__RECORDS SHOWN__.
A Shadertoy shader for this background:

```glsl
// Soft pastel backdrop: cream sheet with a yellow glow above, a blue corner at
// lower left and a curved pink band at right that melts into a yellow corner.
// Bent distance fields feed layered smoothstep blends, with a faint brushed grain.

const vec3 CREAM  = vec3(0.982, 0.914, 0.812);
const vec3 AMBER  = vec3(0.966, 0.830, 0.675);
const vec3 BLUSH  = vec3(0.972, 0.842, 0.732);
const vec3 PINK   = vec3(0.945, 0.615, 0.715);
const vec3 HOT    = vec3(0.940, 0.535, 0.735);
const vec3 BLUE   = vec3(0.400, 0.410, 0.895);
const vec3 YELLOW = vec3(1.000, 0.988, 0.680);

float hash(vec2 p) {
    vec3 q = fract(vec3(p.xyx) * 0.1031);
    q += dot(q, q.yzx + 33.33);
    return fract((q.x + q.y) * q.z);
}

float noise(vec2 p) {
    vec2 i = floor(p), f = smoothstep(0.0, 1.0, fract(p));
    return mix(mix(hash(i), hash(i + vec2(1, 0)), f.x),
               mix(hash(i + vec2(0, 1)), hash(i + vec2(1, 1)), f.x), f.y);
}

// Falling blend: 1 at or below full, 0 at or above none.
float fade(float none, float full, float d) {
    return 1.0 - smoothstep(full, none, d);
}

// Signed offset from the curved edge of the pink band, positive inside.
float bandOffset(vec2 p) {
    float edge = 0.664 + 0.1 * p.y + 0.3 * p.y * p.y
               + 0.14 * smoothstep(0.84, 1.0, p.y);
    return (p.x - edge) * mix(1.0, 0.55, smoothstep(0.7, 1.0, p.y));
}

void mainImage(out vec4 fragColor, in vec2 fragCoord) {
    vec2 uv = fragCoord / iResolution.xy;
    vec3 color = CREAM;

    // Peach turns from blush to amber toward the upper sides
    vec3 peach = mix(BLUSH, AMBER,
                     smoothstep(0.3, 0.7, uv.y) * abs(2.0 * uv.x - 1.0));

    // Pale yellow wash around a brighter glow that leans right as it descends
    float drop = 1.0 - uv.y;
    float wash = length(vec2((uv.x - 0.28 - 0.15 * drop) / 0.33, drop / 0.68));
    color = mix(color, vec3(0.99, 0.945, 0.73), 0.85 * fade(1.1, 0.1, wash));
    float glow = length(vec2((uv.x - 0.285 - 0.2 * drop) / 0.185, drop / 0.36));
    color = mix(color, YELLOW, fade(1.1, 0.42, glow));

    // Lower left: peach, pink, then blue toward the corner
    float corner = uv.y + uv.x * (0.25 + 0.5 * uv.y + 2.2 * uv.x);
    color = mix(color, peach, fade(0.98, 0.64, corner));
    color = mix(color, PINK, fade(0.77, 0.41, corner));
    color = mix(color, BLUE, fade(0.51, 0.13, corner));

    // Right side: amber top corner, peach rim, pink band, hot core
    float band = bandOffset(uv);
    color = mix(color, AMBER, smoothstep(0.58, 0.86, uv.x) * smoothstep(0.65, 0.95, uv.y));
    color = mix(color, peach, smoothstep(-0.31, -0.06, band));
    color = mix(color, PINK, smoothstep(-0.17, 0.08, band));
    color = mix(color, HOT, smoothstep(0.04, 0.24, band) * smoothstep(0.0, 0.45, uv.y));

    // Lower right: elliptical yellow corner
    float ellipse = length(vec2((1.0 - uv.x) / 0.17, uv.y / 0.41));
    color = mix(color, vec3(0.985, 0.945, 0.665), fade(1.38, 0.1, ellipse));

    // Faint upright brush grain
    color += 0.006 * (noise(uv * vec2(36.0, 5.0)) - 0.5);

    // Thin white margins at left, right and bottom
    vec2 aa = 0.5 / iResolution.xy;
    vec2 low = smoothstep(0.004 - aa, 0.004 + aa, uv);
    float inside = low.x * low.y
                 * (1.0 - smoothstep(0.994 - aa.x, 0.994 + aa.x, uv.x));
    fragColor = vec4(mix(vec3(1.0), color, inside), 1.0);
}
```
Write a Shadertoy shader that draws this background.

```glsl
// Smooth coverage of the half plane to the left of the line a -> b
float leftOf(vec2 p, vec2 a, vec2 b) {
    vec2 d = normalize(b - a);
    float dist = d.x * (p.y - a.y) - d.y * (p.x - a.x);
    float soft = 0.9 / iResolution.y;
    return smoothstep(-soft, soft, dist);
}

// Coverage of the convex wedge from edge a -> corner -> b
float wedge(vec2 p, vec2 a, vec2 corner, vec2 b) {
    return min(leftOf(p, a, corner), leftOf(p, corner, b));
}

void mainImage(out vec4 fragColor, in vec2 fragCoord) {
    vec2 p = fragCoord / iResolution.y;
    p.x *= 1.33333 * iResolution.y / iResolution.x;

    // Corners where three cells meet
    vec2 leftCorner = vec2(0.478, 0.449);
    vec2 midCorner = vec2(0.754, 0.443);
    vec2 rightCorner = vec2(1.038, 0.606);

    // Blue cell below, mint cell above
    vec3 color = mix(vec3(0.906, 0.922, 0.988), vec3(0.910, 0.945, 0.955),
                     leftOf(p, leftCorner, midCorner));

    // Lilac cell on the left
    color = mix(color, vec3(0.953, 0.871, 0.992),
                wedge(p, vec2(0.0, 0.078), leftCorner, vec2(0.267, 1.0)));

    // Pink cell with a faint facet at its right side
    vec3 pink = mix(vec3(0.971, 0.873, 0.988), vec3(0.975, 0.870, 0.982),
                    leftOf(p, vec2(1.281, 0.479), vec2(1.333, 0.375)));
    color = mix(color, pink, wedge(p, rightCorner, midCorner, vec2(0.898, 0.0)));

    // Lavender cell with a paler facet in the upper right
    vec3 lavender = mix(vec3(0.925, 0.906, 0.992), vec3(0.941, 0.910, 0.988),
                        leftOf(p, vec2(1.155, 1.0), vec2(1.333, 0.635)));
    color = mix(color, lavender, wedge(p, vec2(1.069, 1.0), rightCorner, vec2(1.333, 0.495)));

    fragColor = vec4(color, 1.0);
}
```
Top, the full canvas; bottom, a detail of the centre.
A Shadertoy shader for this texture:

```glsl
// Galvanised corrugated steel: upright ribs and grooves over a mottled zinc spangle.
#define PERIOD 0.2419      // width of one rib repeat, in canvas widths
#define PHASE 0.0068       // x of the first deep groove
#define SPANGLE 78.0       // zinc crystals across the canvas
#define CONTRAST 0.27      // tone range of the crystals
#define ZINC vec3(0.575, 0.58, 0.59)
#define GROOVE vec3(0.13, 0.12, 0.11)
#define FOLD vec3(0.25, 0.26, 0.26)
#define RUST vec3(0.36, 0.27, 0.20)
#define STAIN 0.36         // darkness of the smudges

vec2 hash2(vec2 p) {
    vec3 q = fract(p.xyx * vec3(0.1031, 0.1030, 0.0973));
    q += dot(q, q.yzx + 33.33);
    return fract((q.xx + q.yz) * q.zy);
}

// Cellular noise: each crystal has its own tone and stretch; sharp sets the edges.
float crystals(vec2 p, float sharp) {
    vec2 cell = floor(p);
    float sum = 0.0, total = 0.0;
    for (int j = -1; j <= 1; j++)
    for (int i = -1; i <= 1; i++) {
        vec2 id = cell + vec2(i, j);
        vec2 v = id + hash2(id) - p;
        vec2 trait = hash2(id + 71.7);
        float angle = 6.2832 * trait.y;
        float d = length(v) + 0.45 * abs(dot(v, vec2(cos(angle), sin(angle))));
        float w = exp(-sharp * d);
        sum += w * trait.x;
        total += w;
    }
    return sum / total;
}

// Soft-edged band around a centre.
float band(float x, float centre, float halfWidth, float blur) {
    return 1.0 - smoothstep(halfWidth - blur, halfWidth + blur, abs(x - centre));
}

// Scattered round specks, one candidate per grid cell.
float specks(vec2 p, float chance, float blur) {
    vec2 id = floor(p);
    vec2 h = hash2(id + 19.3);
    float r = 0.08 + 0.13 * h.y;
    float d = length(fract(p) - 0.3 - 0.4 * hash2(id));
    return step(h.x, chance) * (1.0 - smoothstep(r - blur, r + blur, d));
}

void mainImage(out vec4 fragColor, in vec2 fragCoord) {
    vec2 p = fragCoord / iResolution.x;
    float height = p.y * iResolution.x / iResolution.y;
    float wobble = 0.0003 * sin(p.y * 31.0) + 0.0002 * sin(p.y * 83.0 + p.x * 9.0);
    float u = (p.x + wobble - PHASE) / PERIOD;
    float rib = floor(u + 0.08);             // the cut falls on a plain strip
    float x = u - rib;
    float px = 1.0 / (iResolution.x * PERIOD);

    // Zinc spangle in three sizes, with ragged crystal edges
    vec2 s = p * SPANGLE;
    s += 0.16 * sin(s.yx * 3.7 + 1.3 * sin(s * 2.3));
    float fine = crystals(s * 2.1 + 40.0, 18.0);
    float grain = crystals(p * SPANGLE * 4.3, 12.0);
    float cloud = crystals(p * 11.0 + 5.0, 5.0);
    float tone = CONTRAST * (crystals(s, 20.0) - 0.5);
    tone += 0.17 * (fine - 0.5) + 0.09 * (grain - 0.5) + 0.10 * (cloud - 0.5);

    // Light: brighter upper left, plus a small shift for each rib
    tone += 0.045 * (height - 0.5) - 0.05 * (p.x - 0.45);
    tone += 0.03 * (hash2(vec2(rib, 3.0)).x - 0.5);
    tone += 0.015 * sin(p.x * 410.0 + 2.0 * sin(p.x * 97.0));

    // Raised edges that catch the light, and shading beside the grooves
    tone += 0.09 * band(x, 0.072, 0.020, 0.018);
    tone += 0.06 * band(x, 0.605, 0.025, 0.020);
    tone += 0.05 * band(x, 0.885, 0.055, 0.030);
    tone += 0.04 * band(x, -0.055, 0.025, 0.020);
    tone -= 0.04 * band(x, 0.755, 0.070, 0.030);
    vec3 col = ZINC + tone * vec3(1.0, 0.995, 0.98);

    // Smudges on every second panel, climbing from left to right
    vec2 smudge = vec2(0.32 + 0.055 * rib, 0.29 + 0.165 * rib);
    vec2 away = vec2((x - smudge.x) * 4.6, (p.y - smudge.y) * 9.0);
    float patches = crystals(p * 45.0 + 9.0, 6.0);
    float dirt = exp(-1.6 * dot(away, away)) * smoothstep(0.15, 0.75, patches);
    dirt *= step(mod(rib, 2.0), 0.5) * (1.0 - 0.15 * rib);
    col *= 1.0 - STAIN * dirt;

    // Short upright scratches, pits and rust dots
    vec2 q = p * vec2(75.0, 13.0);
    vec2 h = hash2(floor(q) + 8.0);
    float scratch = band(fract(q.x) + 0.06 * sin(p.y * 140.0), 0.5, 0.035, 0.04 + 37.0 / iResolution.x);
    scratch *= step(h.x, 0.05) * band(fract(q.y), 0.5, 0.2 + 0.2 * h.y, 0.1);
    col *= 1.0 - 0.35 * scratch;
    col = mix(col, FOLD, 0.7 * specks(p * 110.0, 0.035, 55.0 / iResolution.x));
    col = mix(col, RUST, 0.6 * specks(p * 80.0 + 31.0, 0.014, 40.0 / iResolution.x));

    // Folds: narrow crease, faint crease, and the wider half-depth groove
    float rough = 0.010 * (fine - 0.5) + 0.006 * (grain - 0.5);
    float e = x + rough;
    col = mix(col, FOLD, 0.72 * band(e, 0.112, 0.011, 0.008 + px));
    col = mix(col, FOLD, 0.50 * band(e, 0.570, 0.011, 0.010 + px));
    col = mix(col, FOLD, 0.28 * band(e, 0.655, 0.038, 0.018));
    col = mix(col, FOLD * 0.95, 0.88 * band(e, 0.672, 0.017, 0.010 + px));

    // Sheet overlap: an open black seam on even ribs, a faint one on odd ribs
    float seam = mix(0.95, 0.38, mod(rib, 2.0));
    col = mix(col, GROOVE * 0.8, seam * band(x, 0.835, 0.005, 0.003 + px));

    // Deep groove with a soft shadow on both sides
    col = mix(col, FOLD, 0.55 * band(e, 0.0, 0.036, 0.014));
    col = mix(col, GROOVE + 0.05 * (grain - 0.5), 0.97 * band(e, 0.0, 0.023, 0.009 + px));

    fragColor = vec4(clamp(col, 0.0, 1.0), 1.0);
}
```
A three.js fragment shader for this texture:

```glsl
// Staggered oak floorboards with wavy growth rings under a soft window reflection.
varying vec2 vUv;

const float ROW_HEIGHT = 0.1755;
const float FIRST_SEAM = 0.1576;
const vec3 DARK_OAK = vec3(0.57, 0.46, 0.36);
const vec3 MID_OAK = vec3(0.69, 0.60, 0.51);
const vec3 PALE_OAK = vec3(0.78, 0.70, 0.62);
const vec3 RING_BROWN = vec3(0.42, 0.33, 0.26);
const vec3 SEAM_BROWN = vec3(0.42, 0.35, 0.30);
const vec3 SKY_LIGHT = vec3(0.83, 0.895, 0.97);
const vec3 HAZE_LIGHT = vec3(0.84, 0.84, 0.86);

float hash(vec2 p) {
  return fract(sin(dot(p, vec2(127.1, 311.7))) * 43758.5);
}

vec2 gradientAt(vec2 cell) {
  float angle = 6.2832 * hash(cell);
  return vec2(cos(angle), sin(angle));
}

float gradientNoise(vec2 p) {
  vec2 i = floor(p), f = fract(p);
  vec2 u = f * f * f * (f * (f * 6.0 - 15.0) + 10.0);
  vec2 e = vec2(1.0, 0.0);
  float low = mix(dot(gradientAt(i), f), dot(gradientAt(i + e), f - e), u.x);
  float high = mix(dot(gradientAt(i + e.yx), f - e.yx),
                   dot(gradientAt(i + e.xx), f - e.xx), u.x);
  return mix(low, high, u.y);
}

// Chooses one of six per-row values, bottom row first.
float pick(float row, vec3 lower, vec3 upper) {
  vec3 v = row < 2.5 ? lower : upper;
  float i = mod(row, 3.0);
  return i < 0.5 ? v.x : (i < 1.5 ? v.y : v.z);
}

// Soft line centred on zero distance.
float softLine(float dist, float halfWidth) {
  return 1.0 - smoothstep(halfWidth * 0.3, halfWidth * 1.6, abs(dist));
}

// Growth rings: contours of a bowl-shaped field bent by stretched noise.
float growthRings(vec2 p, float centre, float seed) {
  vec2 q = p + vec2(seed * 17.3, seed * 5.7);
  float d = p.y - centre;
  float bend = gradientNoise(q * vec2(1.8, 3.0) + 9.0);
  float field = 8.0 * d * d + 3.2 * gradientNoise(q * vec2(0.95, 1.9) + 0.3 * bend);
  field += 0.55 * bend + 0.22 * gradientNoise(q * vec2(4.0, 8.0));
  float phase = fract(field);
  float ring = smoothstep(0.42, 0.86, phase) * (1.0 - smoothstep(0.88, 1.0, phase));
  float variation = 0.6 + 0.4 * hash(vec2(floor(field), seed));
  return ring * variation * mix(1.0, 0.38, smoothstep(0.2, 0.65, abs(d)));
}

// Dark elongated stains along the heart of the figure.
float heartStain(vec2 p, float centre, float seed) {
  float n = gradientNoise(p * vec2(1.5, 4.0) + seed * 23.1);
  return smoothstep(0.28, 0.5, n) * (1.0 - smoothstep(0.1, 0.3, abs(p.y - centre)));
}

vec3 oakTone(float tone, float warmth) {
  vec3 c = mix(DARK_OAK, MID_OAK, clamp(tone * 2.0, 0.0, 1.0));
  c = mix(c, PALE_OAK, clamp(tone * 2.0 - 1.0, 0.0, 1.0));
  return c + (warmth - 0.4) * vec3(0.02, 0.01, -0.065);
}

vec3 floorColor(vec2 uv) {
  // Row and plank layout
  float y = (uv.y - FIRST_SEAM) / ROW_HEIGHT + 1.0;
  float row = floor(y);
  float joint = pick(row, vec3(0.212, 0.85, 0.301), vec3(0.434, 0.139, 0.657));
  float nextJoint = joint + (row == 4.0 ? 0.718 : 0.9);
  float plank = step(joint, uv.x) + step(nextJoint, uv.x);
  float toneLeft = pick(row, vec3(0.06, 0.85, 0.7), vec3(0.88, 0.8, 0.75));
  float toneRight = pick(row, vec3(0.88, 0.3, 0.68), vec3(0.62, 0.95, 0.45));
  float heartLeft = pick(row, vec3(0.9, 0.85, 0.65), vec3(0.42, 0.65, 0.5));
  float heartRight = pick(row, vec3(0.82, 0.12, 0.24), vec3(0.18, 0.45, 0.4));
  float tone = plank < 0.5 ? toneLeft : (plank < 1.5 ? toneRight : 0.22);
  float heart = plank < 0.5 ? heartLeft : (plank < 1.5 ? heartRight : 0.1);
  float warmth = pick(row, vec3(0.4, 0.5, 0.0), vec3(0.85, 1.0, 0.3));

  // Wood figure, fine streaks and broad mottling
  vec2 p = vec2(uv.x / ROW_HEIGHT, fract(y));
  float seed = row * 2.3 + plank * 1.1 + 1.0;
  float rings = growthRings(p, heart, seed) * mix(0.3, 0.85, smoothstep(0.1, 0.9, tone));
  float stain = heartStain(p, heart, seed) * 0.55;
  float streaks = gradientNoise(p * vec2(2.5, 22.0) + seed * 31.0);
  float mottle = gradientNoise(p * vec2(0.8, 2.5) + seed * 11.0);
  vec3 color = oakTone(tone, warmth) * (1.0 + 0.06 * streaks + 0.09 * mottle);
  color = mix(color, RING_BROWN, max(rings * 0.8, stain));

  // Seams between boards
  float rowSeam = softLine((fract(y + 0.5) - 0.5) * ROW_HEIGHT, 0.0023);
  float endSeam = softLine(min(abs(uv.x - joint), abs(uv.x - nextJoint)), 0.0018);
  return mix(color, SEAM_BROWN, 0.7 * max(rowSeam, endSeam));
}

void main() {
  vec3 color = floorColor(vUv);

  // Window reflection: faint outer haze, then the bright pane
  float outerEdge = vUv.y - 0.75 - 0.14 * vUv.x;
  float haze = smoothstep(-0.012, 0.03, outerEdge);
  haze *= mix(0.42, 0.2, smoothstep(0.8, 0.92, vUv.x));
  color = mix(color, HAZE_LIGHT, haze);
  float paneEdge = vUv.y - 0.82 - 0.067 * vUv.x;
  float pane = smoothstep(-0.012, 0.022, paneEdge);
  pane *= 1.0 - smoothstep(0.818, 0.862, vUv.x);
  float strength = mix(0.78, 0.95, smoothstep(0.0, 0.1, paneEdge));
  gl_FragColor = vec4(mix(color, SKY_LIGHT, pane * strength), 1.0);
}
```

__PROBLEM DESCRIPTION__.
Wherever a line above contains "full", copy that line.

__EXPECTED ANSWER__.
// Falling blend: 1 at or below full, 0 at or above none.
float fade(float none, float full, float d) {
    return 1.0 - smoothstep(full, none, d);
Top, the full canvas; bottom, a detail of the centre.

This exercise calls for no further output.